Now that the interim constitution is ready for promulgation, voices of disagreement on certain provisions or on the separation and balance of power among the three branches of the state — the executive, the legislature and the judiciary — have been aired by various people and groups. To a certain extent, this is but natural. What is not natural is the expression of discontent by the signatories to the final document. The nation witnessed riots in Nepalgunj last week because the Nepal Sadbhawana Party (Anandidevi) observed a Madesh bandh and resorted to words and actions, which ultimately led to a tragic outcome, contrary to its obligations after it put its signature on the interim constitution. Jhalanath Khanal, CPN-UML politburo member and one of the members of the team that finalised the interim constitution, last Thursday alleged tampering with the interim constitution. Even Prime Minister GP Koirala, speaking in Biratnagar on Friday, said it was essential to amend the interim constitution as it has given “unfettered powers” to the Prime Minister.
Koirala said, “these unlimited powers make the PM an autocrat”. His remarks maybe surprising to many who see his working style as “authoritarian” in any case. Koirala added that his dissatisfaction on this issue has delayed the promulgation of the interim statute. Some of the judges and lawyers had expressed dissatisfaction over the provision of the Prime Minister appointing the Supreme Court judges. Similarly, Khanal had alleged that “several points which had been finalised at the meeting at Baluwatar went missing the next morning. He told the Nepal Bar Association that there were several “obvious flaws” in the interim statute. It seems it is not only the NSP-Anandidevi leaders but also others, including the Prime Minister himself, who do not find it necessary to stand by their written commitment.

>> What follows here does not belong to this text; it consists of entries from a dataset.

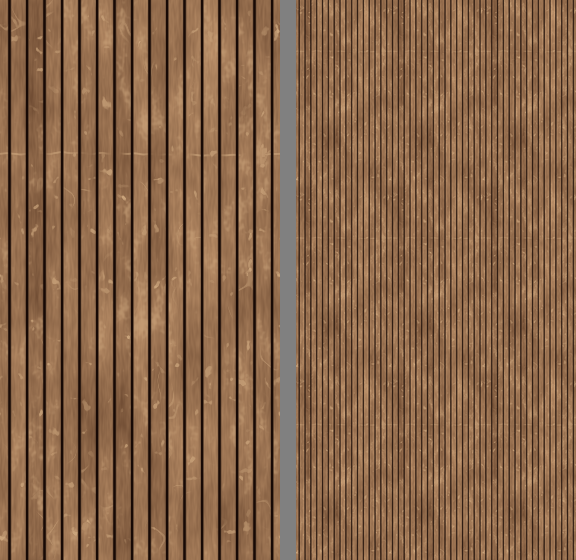
Left, the tile; right, the same tile 3 across and 3 down.
Give the GLSL for this texture, as a Shadertoy shader.

```glsl
// Weathered wall of upright timber slats parted by dark grooves.
// Each slat gets its own tone and stretched grain; rubbed patches, thin scuffs,
// ragged chips and one long scratch lie on top. All noise wraps, so the tile is seamless.

const float SLATS = 16.0;          // slats across the canvas
const float GROOVE_PHASE = 0.54;   // first groove, in slat widths
const float GROOVE_HALF = 0.036;   // half width of the black core
const float GROOVE_SOFT = 0.06;    // fade from core to wood
const float LIP_WIDTH = 0.12;      // shaded side, right of the groove
const float BEVEL_WIDTH = 0.17;    // dimmer side, left of the groove
const float SLAT_VARIATION = 1.5;
const float GRAIN = 0.65;
const float STAINS = 1.7;
const int CHIP_LAYERS = 5;
const float CHIP_CHANCE = 0.34;
const float SCRATCH_HEIGHT = 0.725;

const vec3 WOOD = vec3(0.61, 0.453, 0.323);
const vec3 TONE_STEP = vec3(0.082, 0.073, 0.058);
const vec3 WORN = vec3(0.79, 0.64, 0.48);
const vec3 LIP = vec3(0.30, 0.215, 0.15);
const vec3 GROOVE = vec3(0.09, 0.035, 0.018);
const float TAU = 6.2831853;

float hash(vec2 p) {
    vec3 q = fract(p.xyx * 0.1031);
    q += dot(q, q.yzx + 33.33);
    return fract((q.x + q.y) * q.z);
}

float cornerSlope(vec2 cell, vec2 offset, vec2 period) {
    float a = TAU * hash(mod(cell, period) + period * 0.37);
    return dot(vec2(cos(a), sin(a)), offset);
}

// Gradient noise, about -0.7 to 0.7, repeating after period cells
float noise(vec2 p, vec2 period) {
    vec2 i = floor(p), f = p - i, e = vec2(1.0, 0.0);
    vec2 u = f * f * f * (f * (f * 6.0 - 15.0) + 10.0);
    float low = mix(cornerSlope(i, f, period),
                    cornerSlope(i + e.xy, f - e.xy, period), u.x);
    float high = mix(cornerSlope(i + e.yx, f - e.yx, period),
                     cornerSlope(i + e.xx, f - e.xx, period), u.x);
    return mix(low, high, u.y);
}

float tileNoise(vec2 uv, vec2 cells, float shift) {
    return noise(uv * cells + vec2(0.0, shift), cells);
}

// Small pale chips and short scrapes, at most one per cell and layer
float chips(vec2 uv, float across, float slat, float ragged, float px) {
    float sum = 0.0;
    for (int k = 0; k < CHIP_LAYERS; k++) {
        float rows = 5.0 + 2.0 * float(k);
        float y = uv.y * rows;
        vec2 key = vec2(slat + 31.0 * float(k), floor(mod(y, rows)) + 7.0);
        float present = step(hash(key), CHIP_CHANCE);
        vec2 center = vec2(mix(0.25, 0.8, hash(key + 3.1)), mix(0.35, 0.65, hash(key + 5.7)));
        vec2 d = vec2(across - center.x, (fract(y) - center.y) * 2.0 * SLATS / rows);
        float a = TAU * hash(key + 9.3);
        d = mat2(cos(a), -sin(a), sin(a), cos(a)) * d;
        float size = mix(0.06, 0.32, pow(hash(key + 12.9), 2.5));
        float slim = mix(0.2, 0.6, hash(key + 17.3));
        float dist = (length(d / vec2(1.0, slim)) - size) * slim + 0.16 * ragged;
        float soft = max(0.8 * px, 0.05);
        sum += present * mix(0.2, 0.85, hash(key + 21.1)) * (1.0 - smoothstep(-soft, soft, dist));
    }
    return min(sum, 1.0);
}

void mainImage(out vec4 fragColor, in vec2 fragCoord) {
    vec2 uv = fragCoord / iResolution.xy;
    float px = SLATS / iResolution.x;

    // Slat layout: signed distance from the nearest groove
    float s = uv.x * SLATS - GROOVE_PHASE;
    float slat = mod(floor(s), SLATS);
    float across = fract(s);
    float side = across - step(0.5, across);
    float shift = floor(hash(vec2(slat, 4.0)) * 64.0);

    // Tone of the slat, long grain and broad stains
    float tone = SLAT_VARIATION * (hash(vec2(slat, 19.0)) - 0.5);
    tone += GRAIN * tileNoise(uv, vec2(80.0, 8.0), shift);
    tone += GRAIN * tileNoise(uv, vec2(144.0, 48.0), shift);
    float stain = tileNoise(uv, vec2(5.0, 6.0), 0.0);
    float patches = tileNoise(uv, vec2(24.0, 20.0), shift);
    tone += STAINS * stain + 0.7 * patches;
    vec3 color = WOOD + TONE_STEP * clamp(tone, -2.0, 1.6);

    // Rubbed patches, thin scuffs and chips
    float speckle = tileNoise(uv, vec2(72.0, 112.0), 0.0);
    float rubbed = smoothstep(0.14, 0.65, stain * 0.6 + patches * 0.75 + speckle * 0.4);
    float contour = tileNoise(uv, vec2(12.0, 18.0), shift);
    float scuff = 1.0 - smoothstep(0.01, 0.04, abs(contour - 0.16));
    scuff *= smoothstep(0.15, 0.42, tileNoise(uv, vec2(9.0, 11.0), 3.0));
    float wear = max(0.55 * rubbed, 0.45 * scuff);
    wear = max(wear, chips(uv, across, slat, speckle, px));

    // Long broken scratch across all slats
    float line = SCRATCH_HEIGHT + 0.002 * sin(TAU * uv.x) + 0.004 * tileNoise(uv, vec2(20.0, 4.0), 0.0);
    float lineDist = abs(uv.y - line) * 2.0 * SLATS;
    float broken = smoothstep(-0.3, 0.25, tileNoise(uv, vec2(13.0, 3.0), 1.0));
    wear = max(wear, 0.7 * broken * (1.0 - smoothstep(0.02, 0.03 + max(px, 0.06), lineDist)));
    color = mix(color, WORN, clamp(wear, 0.0, 1.0));

    // Dim bevel on the left, shaded lip on the right, then the black groove
    float bevel = step(side, 0.0) * (1.0 - smoothstep(0.08, BEVEL_WIDTH, -side));
    color *= 1.0 - 0.12 * bevel;
    float lip = step(0.0, side) * (1.0 - smoothstep(0.07, LIP_WIDTH + 0.5 * px, side));
    color = mix(color, LIP, 0.8 * lip);
    float edge = abs(side) - GROOVE_HALF;
    color = mix(GROOVE, color, smoothstep(0.0, max(GROOVE_SOFT, px), edge));
    fragColor = vec4(color, 1.0);
}
```
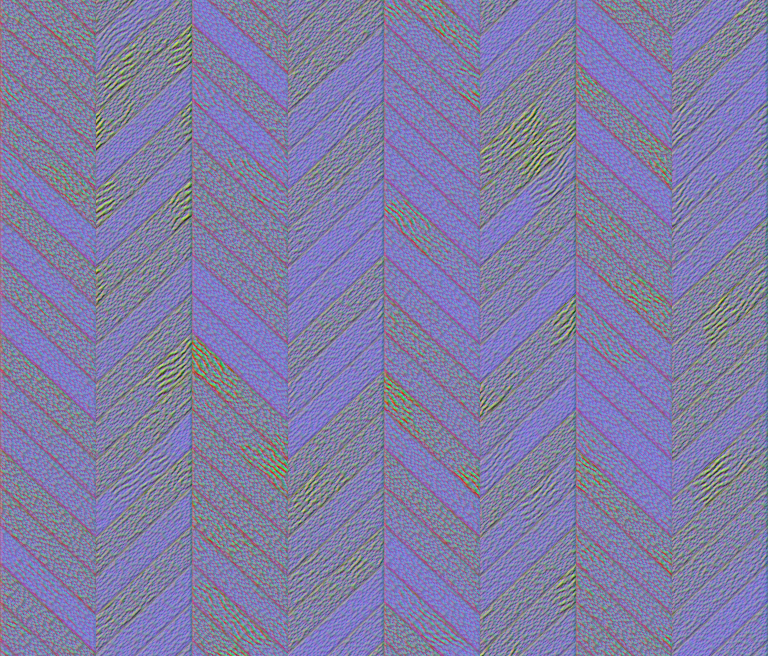
This texture map is drawn by a Shadertoy shader. Its source:

```glsl
const float COLUMNS = 8.0;          // plank columns across
const float ROWS = 17.0;            // planks down each column
const float RISE = 2.33;            // rows climbed across one column
const float ROW_PHASE = 0.61;       // offset of the first joint from the top
const float JOINT_WIDTH = 0.015;    // lengths are in column widths
const float JOINT_DEPTH = 0.29;
const float JOINT_BIAS = 0.22;      // favours the lit lip of each joint
const float SEAM_DEPTH = 0.34;
const float VALLEY_SEAM = 0.4;      // seam strength where planks dip
const vec3 JOINT_SHADE = vec3(0.03, 0.04, 0.2);
const float SAMPLE_STEP = 0.012;    // spacing for measuring slopes
const vec2 PORE_SCALE = vec2(20.0, 40.0);
const float PORE_DEPTH = 0.4;
const vec2 STREAK_SCALE = vec2(2.5, 22.0);
const float STREAK_DEPTH = 0.13;
const float RING_RATE = 115.0;
const float RING_DEPTH = 0.2;
const float ROUGH_BLUE = 0.73;      // blue of coarse and smooth planks
const float SMOOTH_BLUE = 0.85;
const float ROUGH_RELIEF = 1.2;     // grain strength of coarse and smooth planks
const float SMOOTH_RELIEF = 0.8;
const float SLOPE_SHADE = 0.95;
const float HEIGHT_SHADE = 0.75;
const float MEAN_HEIGHT = 0.24;

float hash(vec2 p) {
    return fract(sin(dot(p, vec2(127.1, 311.7))) * 43758.5);
}

vec2 hash2(vec2 p) {
    return vec2(hash(p), hash(p + 37.3));
}

// Distance to the nearest scattered point
float cellular(vec2 p) {
    vec2 cell = floor(p);
    float nearest = 4.0;
    for (int y = -1; y <= 1; y++) {
        for (int x = -1; x <= 1; x++) {
            vec2 id = cell + vec2(x, y);
            vec2 offset = id + hash2(id) - p;
            nearest = min(nearest, dot(offset, offset));
        }
    }
    return sqrt(nearest);
}

// Strength of the wavy figure, concentrated in patches of some planks
float figureAmount(vec2 q, vec2 seed) {
    float patches = sin(q.x * 4.0 + seed.x * 40.0) + 0.5 * sin(q.x * 9.0 + q.y * 14.0 + seed.y * 30.0);
    return mix(0.15, 1.0, smoothstep(0.4, 1.0, seed.y)) * smoothstep(-1.0, 1.1, patches);
}

// Fine pores and longer streaks along the grain, plus bent growth rings
float grainHeight(vec2 q, vec2 seed, float figure) {
    vec2 shift = floor(seed * 90.0) * 7.0;
    float pores = cellular(q * PORE_SCALE + shift);
    float streaks = cellular(q * STREAK_SCALE + shift + 3.0);
    float bend = 0.03 * sin(q.x * 5.0 + seed.x * 50.0)
               + 0.012 * sin(q.x * 14.0 + q.y * 17.0 + seed.y * 60.0)
               + 0.004 * sin(q.x * 31.0 - q.y * 31.0 + seed.x * 20.0);
    float rings = sin(RING_RATE * (q.y + bend) + seed.x * 70.0);
    return PORE_DEPTH * pores + STREAK_DEPTH * streaks + RING_DEPTH * figure * rings;
}

// Slope (x) and coverage (y) of a groove at a signed distance
vec2 groove(float signedDistance, float bias, float pixel) {
    float x = signedDistance / max(JOINT_WIDTH, 0.6 * pixel);
    float coverage = exp(-x * x);
    return vec2((x + bias) * coverage, coverage);
}

void mainImage(out vec4 fragColor, in vec2 fragCoord) {
    float pixel = COLUMNS / iResolution.x;
    vec2 p = fragCoord * pixel;
    float canvasHeight = iResolution.y * pixel;
    float rowHeight = canvasHeight / ROWS;

    // Chevron layout
    float column = floor(p.x);
    float side = 1.0 - 2.0 * mod(column, 2.0);
    float fromPeak = abs(mod(p.x + 1.0, 2.0) - 1.0);
    float v = (canvasHeight - p.y) / rowHeight - RISE * fromPeak - ROW_PHASE;
    vec2 slant = normalize(vec2(1.0, RISE * rowHeight));
    vec2 along = vec2(slant.x, -side * slant.y);
    vec2 across = vec2(side * slant.y, slant.x);

    // Grain in plank space
    float plankWidth = rowHeight * slant.x;
    float distanceAlong = fract(p.x) / slant.x + side * slant.y * fract(v) * rowHeight;
    vec2 q = vec2(distanceAlong, fract(v) * plankWidth);
    vec2 seed = hash2(vec2(column, floor(v)) + 5.0);
    float smoothness = smoothstep(0.1, 0.95, hash(seed * 91.0));
    float relief = mix(ROUGH_RELIEF, SMOOTH_RELIEF, smoothness);
    float figure = figureAmount(q, seed);
    float height = grainHeight(q, seed, figure);
    float slopeAlong = grainHeight(q + vec2(SAMPLE_STEP, 0.0), seed, figure) - height;
    float slopeAcross = grainHeight(q + vec2(0.0, SAMPLE_STEP), seed, figure) - height;
    vec2 slope = relief * (along * slopeAlong - across * slopeAcross);

    // Joints between planks and seams between columns
    vec2 joint = groove((round(v) - v) * plankWidth, JOINT_BIAS * (side + 0.3), pixel);
    float seamIndex = round(p.x);
    float seamStrength = mix(1.0, VALLEY_SEAM, mod(seamIndex, 2.0));
    vec2 seam = groove(p.x - seamIndex, 0.0, pixel) * seamStrength;
    float cover = max(joint.y, seam.y);
    slope *= 1.0 - 0.5 * cover;
    float grainSlope = length(slope);
    slope += JOINT_DEPTH * across * joint.x + vec2(SEAM_DEPTH * seam.x, 0.0);

    // Encode slopes as colour; steep and raised grain loses blue
    float tone = mix(ROUGH_BLUE, SMOOTH_BLUE, smoothness) - 0.06 * figure;
    float blue = tone - HEIGHT_SHADE * relief * (height - MEAN_HEIGHT) - SLOPE_SHADE * grainSlope;
    float greenTint = 0.15 * (0.68 - blue);
    vec3 color = vec3(0.505 + slope.x, 0.5 - slope.y + greenTint, blue) - JOINT_SHADE * cover;
    fragColor = vec4(clamp(color, 0.0, 1.0), 1.0);
}
```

As for Khanal’s accusations, the burden of proof is on him, rather his party. Serious allegations such as those by Khanal may serve the political expediency of certain leaders, but they are likely to have adverse implications for the transition to the constituent assembly elections and even beyond. Unless these accusations are substantiated, Khanal and the CPN-UML itself will be seen to have behaved irresponsibly. No less so is Koirala’s mea culpa. Holding the key to almost everything including the peace process, the Prime Minister has only raised doubts about his ability to govern by his remarks that the interim statute must be amended even before its promulgation. One wonders how the general public may find reasons to believe other pledges of the leaders who keep changing their statements whenever it suits them to do so. As for the promulgation, the public has so far been given to understand that it will be done as soon as the arms monitors start their work. But now Koirala has added the ‘amendment’ conditionality. Such irresolute stands can only generate doubts in the public mind — whether there is after all a ‘grand design’ against the interim constitution and the CA polls.